◆ Data for analysis:
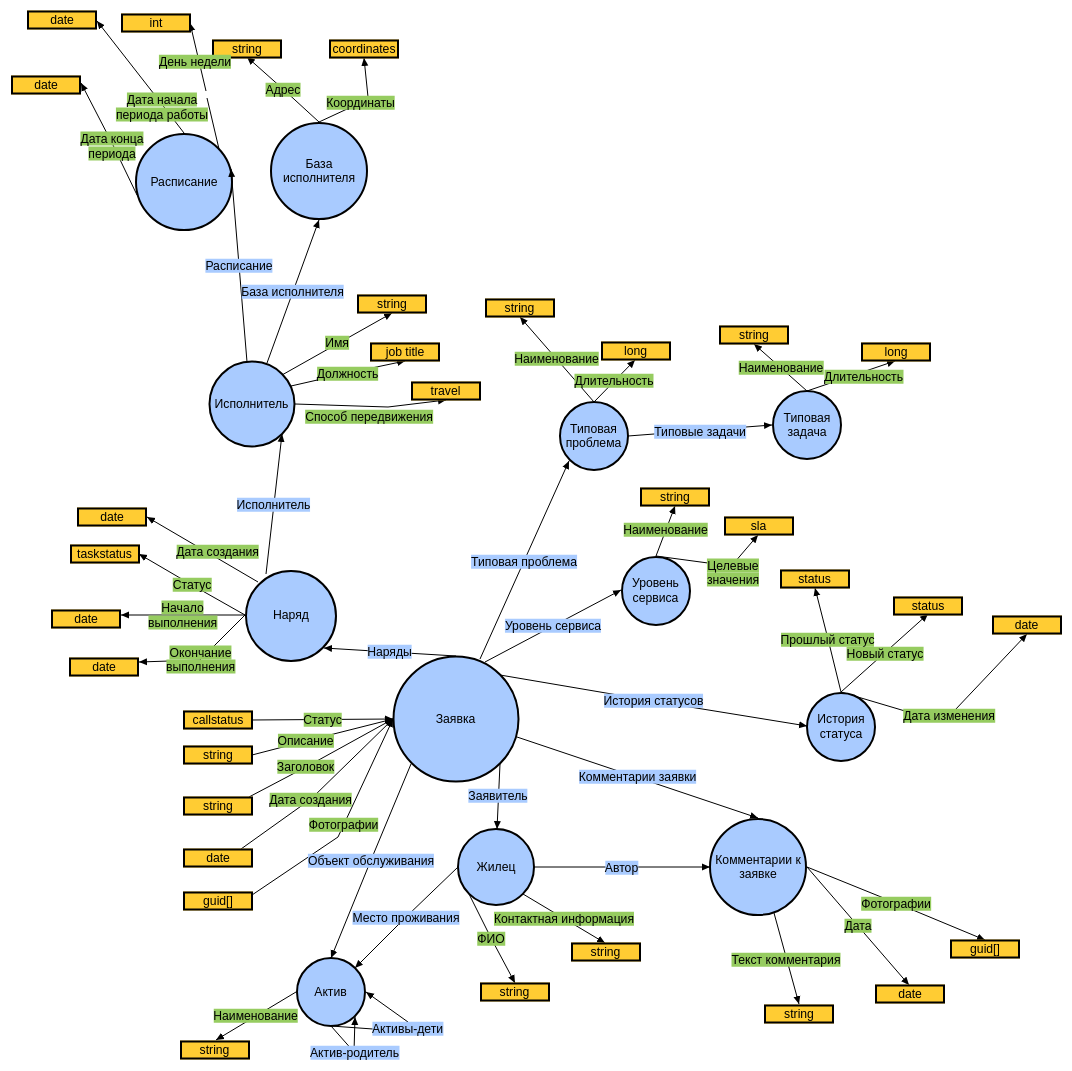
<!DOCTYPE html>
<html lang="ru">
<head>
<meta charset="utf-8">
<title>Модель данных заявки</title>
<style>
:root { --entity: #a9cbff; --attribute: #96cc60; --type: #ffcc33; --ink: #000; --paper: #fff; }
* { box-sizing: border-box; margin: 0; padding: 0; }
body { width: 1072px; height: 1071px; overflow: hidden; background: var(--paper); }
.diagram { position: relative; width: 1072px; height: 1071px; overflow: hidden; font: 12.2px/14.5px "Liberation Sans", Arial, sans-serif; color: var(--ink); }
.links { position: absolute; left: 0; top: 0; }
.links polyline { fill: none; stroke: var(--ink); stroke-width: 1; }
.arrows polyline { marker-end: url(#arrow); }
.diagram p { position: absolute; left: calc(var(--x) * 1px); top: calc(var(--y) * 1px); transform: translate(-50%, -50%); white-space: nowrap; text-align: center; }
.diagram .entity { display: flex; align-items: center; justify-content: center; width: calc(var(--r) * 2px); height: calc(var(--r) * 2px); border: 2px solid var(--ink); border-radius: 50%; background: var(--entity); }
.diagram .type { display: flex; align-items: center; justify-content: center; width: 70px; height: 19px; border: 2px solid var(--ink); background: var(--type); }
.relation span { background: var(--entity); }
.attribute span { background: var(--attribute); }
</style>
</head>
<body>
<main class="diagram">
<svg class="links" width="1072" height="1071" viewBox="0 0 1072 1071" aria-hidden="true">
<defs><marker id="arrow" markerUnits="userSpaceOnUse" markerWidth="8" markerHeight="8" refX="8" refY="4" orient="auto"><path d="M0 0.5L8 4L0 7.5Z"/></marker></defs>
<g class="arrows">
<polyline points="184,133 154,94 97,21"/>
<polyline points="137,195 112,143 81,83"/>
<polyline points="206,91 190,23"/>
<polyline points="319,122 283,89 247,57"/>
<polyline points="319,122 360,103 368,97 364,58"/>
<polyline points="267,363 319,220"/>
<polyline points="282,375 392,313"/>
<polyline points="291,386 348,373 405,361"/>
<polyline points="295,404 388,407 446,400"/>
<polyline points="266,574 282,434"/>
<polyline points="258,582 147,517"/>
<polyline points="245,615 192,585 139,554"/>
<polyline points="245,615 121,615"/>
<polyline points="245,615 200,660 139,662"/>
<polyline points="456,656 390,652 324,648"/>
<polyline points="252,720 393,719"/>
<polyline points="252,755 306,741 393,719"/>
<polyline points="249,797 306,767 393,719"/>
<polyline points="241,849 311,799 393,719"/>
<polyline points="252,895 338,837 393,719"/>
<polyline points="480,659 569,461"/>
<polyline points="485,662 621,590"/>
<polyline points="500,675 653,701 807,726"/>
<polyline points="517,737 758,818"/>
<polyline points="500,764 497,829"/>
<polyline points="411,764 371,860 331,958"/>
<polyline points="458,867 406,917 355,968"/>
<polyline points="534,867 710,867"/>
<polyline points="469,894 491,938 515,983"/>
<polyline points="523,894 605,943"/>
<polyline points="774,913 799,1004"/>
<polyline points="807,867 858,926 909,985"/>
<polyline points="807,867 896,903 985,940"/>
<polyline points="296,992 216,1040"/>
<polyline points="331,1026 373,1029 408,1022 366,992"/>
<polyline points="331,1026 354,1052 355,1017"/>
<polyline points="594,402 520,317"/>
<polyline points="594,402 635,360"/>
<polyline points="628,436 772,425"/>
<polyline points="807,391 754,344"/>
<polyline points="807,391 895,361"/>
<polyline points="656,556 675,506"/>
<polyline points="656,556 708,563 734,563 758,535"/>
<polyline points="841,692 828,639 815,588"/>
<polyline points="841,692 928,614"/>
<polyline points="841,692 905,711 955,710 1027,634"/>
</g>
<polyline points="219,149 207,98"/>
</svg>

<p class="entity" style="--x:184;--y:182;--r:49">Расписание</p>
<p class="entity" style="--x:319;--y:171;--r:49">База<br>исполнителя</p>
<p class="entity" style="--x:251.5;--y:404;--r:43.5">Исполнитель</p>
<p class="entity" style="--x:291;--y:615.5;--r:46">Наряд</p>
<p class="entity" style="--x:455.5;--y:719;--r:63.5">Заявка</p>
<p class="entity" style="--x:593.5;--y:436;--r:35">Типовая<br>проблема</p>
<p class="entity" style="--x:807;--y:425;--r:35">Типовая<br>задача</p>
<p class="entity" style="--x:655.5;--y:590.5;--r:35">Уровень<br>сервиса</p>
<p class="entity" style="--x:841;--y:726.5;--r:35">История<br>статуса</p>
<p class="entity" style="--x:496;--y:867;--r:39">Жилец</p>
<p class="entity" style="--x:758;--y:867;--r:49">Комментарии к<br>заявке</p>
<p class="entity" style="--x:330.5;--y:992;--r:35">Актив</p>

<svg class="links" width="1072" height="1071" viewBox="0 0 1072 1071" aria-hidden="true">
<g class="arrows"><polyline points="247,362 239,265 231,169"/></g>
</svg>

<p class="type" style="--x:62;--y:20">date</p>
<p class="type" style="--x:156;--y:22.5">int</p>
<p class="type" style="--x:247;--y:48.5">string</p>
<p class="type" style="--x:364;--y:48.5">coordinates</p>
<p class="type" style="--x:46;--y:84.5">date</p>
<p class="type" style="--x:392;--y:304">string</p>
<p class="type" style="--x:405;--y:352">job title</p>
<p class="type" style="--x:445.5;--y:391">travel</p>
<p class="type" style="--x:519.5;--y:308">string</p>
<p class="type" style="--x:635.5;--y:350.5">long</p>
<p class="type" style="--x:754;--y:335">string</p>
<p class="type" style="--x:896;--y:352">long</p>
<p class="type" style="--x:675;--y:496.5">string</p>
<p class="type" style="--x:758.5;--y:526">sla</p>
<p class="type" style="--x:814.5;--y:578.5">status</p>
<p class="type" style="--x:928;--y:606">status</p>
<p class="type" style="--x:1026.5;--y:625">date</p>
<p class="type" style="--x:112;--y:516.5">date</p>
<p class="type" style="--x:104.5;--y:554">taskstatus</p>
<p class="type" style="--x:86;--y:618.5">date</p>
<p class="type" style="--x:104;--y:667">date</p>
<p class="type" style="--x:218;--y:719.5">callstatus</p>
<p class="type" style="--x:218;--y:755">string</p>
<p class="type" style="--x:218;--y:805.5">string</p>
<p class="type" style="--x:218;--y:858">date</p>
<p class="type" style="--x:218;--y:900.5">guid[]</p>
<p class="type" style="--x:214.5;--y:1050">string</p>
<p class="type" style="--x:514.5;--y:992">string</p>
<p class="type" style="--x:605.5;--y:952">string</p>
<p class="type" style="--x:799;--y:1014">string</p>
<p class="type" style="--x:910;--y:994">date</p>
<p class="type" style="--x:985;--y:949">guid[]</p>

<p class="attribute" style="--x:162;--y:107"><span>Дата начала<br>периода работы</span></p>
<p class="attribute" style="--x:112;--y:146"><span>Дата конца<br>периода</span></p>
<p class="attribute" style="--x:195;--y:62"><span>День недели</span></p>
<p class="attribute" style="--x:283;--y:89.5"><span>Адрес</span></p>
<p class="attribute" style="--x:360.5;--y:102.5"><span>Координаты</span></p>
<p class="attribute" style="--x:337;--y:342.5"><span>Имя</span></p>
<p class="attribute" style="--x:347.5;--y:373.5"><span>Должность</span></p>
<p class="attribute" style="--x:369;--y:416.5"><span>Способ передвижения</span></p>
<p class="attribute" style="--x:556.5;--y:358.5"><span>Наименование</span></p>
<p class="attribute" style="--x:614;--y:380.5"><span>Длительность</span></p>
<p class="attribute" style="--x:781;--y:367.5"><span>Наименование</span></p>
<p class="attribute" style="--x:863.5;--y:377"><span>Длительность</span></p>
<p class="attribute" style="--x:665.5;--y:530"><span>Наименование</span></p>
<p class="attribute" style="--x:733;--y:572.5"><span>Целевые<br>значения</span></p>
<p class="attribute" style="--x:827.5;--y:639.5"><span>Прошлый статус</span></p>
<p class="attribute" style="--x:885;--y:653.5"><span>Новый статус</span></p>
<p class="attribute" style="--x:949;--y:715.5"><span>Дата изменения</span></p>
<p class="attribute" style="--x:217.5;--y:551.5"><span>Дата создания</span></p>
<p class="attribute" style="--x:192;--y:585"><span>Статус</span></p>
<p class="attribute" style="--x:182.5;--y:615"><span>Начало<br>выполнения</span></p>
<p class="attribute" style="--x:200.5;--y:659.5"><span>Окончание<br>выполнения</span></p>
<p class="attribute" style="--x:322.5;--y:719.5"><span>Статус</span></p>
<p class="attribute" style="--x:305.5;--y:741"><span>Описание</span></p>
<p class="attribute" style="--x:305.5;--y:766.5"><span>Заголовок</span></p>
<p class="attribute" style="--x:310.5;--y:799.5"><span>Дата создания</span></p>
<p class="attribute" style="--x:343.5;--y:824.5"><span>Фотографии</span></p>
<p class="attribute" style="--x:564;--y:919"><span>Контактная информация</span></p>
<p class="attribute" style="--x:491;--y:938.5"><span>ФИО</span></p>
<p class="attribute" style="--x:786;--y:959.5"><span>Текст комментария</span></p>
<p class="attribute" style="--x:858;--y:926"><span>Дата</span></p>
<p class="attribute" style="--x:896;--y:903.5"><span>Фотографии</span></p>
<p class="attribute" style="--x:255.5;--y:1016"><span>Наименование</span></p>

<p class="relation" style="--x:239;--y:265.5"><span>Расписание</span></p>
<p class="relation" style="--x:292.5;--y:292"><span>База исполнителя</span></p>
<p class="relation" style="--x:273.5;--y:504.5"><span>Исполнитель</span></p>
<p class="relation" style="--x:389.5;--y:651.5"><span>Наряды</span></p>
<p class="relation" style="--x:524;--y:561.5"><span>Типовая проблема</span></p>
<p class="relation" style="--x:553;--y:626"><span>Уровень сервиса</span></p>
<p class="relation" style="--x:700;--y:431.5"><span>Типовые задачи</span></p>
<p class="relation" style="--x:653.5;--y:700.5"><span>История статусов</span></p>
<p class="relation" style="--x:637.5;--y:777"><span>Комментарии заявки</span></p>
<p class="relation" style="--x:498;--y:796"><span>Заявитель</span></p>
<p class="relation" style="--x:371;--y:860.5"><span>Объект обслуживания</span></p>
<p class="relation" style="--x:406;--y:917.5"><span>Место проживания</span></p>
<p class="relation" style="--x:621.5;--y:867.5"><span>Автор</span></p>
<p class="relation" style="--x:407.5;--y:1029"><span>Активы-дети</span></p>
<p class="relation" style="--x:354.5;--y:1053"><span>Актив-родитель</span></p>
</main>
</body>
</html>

◆ Exercise: How many of the lines in the listing above carry the word "Дата"? Respond with that number alone.

◆ Finished exercise: 6